Of equal concern, though, is whether or not the parent who lacks in a shared genetic connection with the child will feel a parental connection, while this should be explored with a mental health professional experienced in collaborative reproduction …the best response I have to offer is the following quote from a parent of a donor conceived child: “The child who came into my life is the most beautiful, spirited child…he is the child I was meant to have and he fills me with love every minute of the day.” [Read More…]
Myth: Infertility is a women’s problem.
Fact: This is untrue. It surprises most people to learn that infertility is a female problem in 35% of the cases, a male problem in 35% of the cases, a combined problem of the couple in 20% of cases, and unexplained in 10% of cases. It is essential that both the man and the woman be evaluated during an infertility work-up.
Myth: Everyone seems to get pregnant at the drop of a hat.
Fact: More than five million people of childbearing age in the United States experience infertility. When you seek support, you will find that you are not alone. Join RESOLVE, a support group, or talk with others who are struggling to build a family, so that you won’t feel isolated. [Read More…]
I believe that caring for children is spiritual practice. Many people think that prayer and meditation constitute spirituality, but when you have a baby, your practice must shift; everything you do with and for your child can be spiritual practice. [Read More…]
The solemnity with which the two medical assistants entered the room, carrying the strange long floppy syringe as if it was the Holy Grail was almost laughable … apart from the fact that for me it was the Holy Grail. The embryo about to be transferred from the depths of the syringe into my waiting and perfectly prepared womb was the most precious most longed for mass of cells in the entire universe. [Read More…]

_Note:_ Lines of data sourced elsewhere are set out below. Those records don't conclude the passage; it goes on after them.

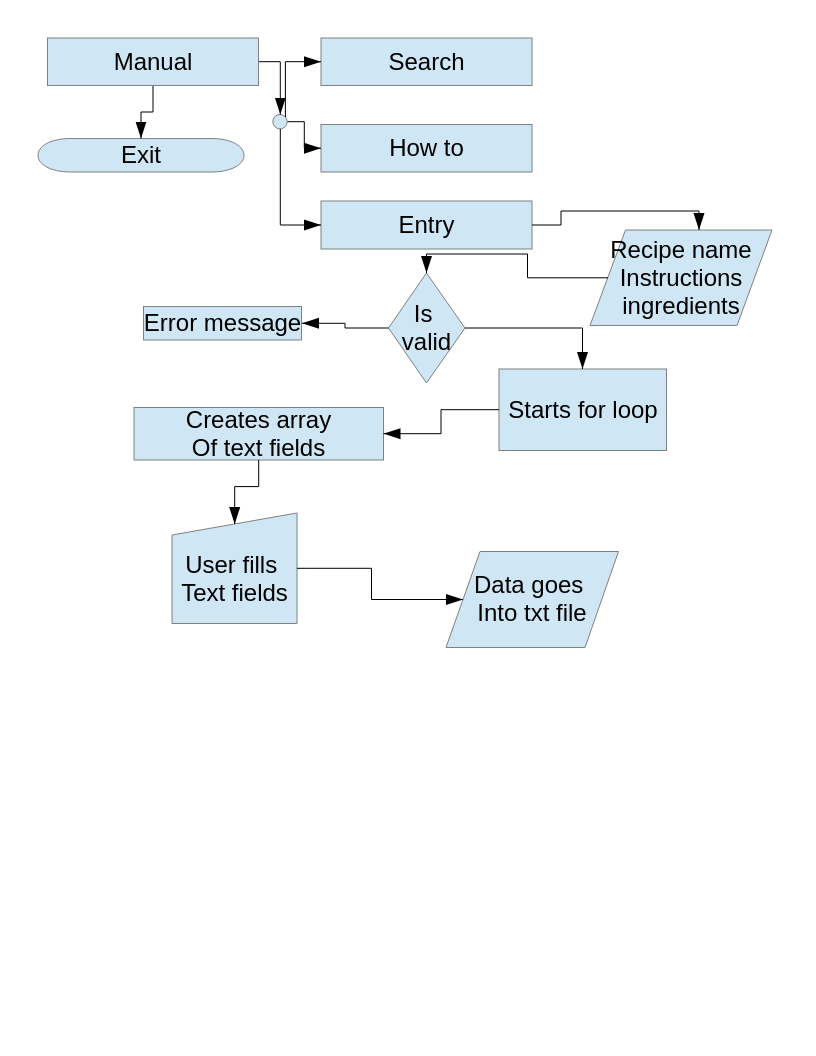
<!DOCTYPE html>
<html lang="en">
<head>
<meta charset="utf-8">
<title>Recipe manual flowchart</title>
<style>
  :root {
    --paper: #ffffff;
    --node-fill: #cfe7f5;
    --node-line: #808080;
    --ink: #000000;
  }
  * { box-sizing: border-box; }
  html, body { margin: 0; background: var(--paper); }
  .flowchart {
    position: relative;
    width: 816px;
    height: 1056px;
    overflow: hidden;
    background: var(--paper);
    color: var(--ink);
    font: 24px/28px "Liberation Sans", Arial, sans-serif;
  }
  .drawing { position: absolute; inset: 0; display: block; }
  .shapes { fill: var(--node-fill); stroke: var(--node-line); stroke-width: 1; }
  .connectors { fill: none; stroke: var(--ink); stroke-width: 1; }
  .arrow { fill: var(--ink); }
  .node {
    position: absolute;
    display: flex;
    align-items: center;
    justify-content: center;
    text-align: center;
    white-space: pre;
  }
  .manual { left: 47px; top: 38px; width: 212px; height: 48px; }
  .exit { left: 38px; top: 138px; width: 206px; height: 34px; }
  .search { left: 321px; top: 38px; width: 211px; height: 48px; }
  .how-to { left: 321px; top: 124px; width: 211px; height: 48px; }
  .entry { left: 321px; top: 201px; width: 211px; height: 48px; }
  .recipe-input { left: 590px; top: 230px; width: 182px; height: 96px; }
  .is-valid { left: 388px; top: 273px; width: 77px; height: 110px; }
  .error { left: 143px; top: 306px; width: 159px; height: 34px; }
  .loop { left: 499px; top: 369px; width: 168px; height: 82px; }
  .array { left: 134px; top: 407px; width: 249px; height: 54px; }
  .user-fills { left: 172px; top: 513px; width: 125px; height: 110px; padding-top: 22px; }
  .data-output { left: 446px; top: 551px; width: 172px; height: 96px; }
</style>
</head>
<body>
<main class="flowchart">
  <svg class="drawing" width="816" height="1056" viewBox="0 0 816 1056" aria-hidden="true">
    <defs>
      <marker id="arrowhead" class="arrow" markerUnits="userSpaceOnUse" markerWidth="17" markerHeight="12" refX="17" refY="6" orient="auto">
        <polygon points="0,0.5 17,6 0,11.5"/>
      </marker>
    </defs>
    <g class="shapes">
      <rect x="47.5" y="38" width="211" height="47.5"/>
      <path d="M71 138.5H211C255 138.5 255 172 211 172H71C27 172 27 138.5 71 138.5Z"/>
      <rect x="321" y="38" width="211" height="47.5"/>
      <rect x="321" y="124.5" width="211" height="47.5"/>
      <rect x="321" y="201" width="211" height="48"/>
      <circle cx="280" cy="121.7" r="7.2"/>
      <polygon points="625.5,230 772,230 737,325.5 590,325.5"/>
      <polygon points="426.5,273 465,328 426.5,383 388.5,328"/>
      <rect x="143.5" y="306.5" width="158" height="33.5"/>
      <rect x="499" y="369" width="167.5" height="81.5"/>
      <rect x="134" y="407.5" width="249.5" height="52.5"/>
      <polygon points="172,535 297,513 297,623.5 172,623.5"/>
      <polygon points="480,551.5 618.5,551.5 585,647.5 446,647.5"/>
    </g>
    <g class="connectors" marker-end="url(#arrowhead)">
      <polyline marker-end="url(#arrowhead)" points="153,86 153,112 141,112 141,138.5"/>
      <polyline marker-end="url(#arrowhead)" points="259,61.7 280.3,61.7 280.3,114.5"/>
      <polyline marker-end="url(#arrowhead)" points="285.4,117 285.4,61.7 321,61.7"/>
      <polyline marker-end="url(#arrowhead)" points="287.5,121.7 304.3,121.7 304.3,148.2 321,148.2"/>
      <polyline marker-end="url(#arrowhead)" points="280.3,129 280.3,225 321,225"/>
      <polyline marker-end="url(#arrowhead)" points="532,225 561,225 561,211 699,211 699,230"/>
      <polyline marker-end="url(#arrowhead)" points="608,277.8 527.5,277.8 527.5,254 426.5,254 426.5,273"/>
      <polyline marker-end="url(#arrowhead)" points="388.5,328 345,328 345,323.3 302,323.3"/>
      <polyline marker-end="url(#arrowhead)" points="465,328 582.5,328 582.5,369"/>
      <polyline marker-end="url(#arrowhead)" points="499,409.7 441,409.7 441,433.7 383.5,433.7"/>
      <polyline marker-end="url(#arrowhead)" points="258.7,460 258.7,486.6 234.7,486.6 234.7,524"/>
      <polyline marker-end="url(#arrowhead)" points="297,568.3 371.5,568.3 371.5,599.5 463,599.5"/>
    </g>
  </svg>

  <div class="node manual">Manual</div>
  <div class="node exit">Exit</div>
  <div class="node search">Search</div>
  <div class="node how-to">How to</div>
  <div class="node entry">Entry</div>
  <div class="node recipe-input">Recipe name<br>Instructions<br>ingredients</div>
  <div class="node is-valid">Is <br>valid</div>
  <div class="node error">Error message</div>
  <div class="node loop">Starts for loop</div>
  <div class="node array">Creates array<br>Of text fields</div>
  <div class="node user-fills">User fills <br>Text fields</div>
  <div class="node data-output">Data goes <br>Into txt file</div>
</main>
</body>
</html>
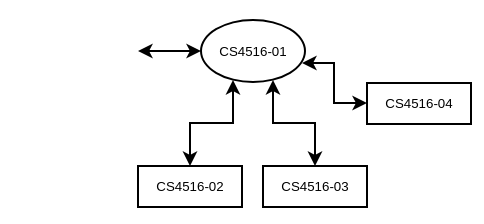
<!DOCTYPE html>
<html lang="en">
<head>
<meta charset="utf-8">
<title>Network diagram</title>
<style>
  :root {
    --paper: #ffffff;
    --ink: #000000;
    --stroke: 2px;
  }
  * { box-sizing: border-box; }
  html, body { margin: 0; overflow: hidden; background: var(--paper); }
  .diagram {
    position: relative;
    width: 484px;
    height: 224px;
    overflow: hidden;
    background: var(--paper);
    color: var(--ink);
    font: 13.3px/16px "Liberation Sans", Arial, sans-serif;
  }
  .connectors { position: absolute; inset: 0; display: block; }
  .connectors path { fill: none; stroke: var(--ink); stroke-width: 2; }
  .connectors .arrowhead { fill: var(--ink); stroke: none; }
  .node {
    position: absolute;
    display: flex;
    align-items: center;
    justify-content: center;
    width: 106px;
    height: 43px;
    padding-top: 1px;
    border: var(--stroke) solid var(--ink);
    background: var(--paper);
    white-space: nowrap;
  }
  .node-hub { left: 200px; top: 19px; height: 64px; border-radius: 50%; }
  .node-left { left: 137px; top: 165px; }
  .node-middle { left: 262px; top: 165px; }
  .node-right { left: 366px; top: 82px; }
</style>
</head>
<body>
<main class="diagram">
  <div class="node node-hub">CS4516-01</div>
  <div class="node node-left">CS4516-02</div>
  <div class="node node-middle">CS4516-03</div>
  <div class="node node-right">CS4516-04</div>

  <svg class="connectors" width="484" height="224" viewBox="0 0 484 224" aria-hidden="true">
    <defs>
      <path id="arrowhead" class="arrowhead" d="M0 0L-15 7.5L-11 0L-15 -7.5Z"/>
    </defs>
    <path d="M148 51H191"/>
    <path d="M233 90V123H190V156"/>
    <path d="M273 90V123H315V156"/>
    <path d="M311 63H334V103H357"/>
    <use href="#arrowhead" transform="translate(138 51) rotate(180)"/>
    <use href="#arrowhead" transform="translate(201 51)"/>
    <use href="#arrowhead" transform="translate(233 80) rotate(-90)"/>
    <use href="#arrowhead" transform="translate(190 166) rotate(90)"/>
    <use href="#arrowhead" transform="translate(273 80) rotate(-90)"/>
    <use href="#arrowhead" transform="translate(315 166) rotate(90)"/>
    <use href="#arrowhead" transform="translate(302 63) rotate(180)"/>
    <use href="#arrowhead" transform="translate(367 103)"/>
  </svg>
</main>
</body>
</html>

Dear Reader: Please meet our newest regular contributor, Jenilyn Gilbert – a fertility coach, certified yoga instructor, and adoption counselor.
As a fertility coach and someone personally trying to conceive in her 40’s, I have found that keeping an open mind and open heart around how your child comes to you can be quite the challenge when there are so many different ways to become a mother. Perhaps you’ve been trying naturally to conceive and you’re researching fertility doctors now, or you’ve done many IVF’s and the doctor is suggesting third party reproduction, or you’ve exhausted your biological efforts and are moving on to adoption. [Read More…]
Dear Reader: This is a reprint of Cindy’s original blog post for us. A followup will be posted later this month. Cindy is truly a pioneer and dedicated to providing information for those trying to conceive, at any age.
Diet makes a difference in your fertility! I know from experience. At 40, after trying to conceive for over a year, I visited a popular reproductive endocrinologist who said I had a 2% chance of conceiving on my own. Devastated, I decided to do what I could to be in that 2%. I would not give up! [Read More…]
My Mother’s Day this year was a wonderful one. I had a dinner party playdate – three of my Single Mothers by Choice friends and their three children joined my girls and I for dinner and play, under the blue skies and leafy green canopy of my back deck. There is nothing like spending this particular day among women who almost didn’t get to be mothers to make it all the more special. [Read More…]
Seldom does a month go by that I don’t talk to a woman who hasn’t tormented herself for not being able to get pregnant over 35 or 40. The reasons vary, but the popular ones are not marrying the right man, marrying too late, not paying attention to her biological clock and paying too much attention to her career-oriented. [Read More…]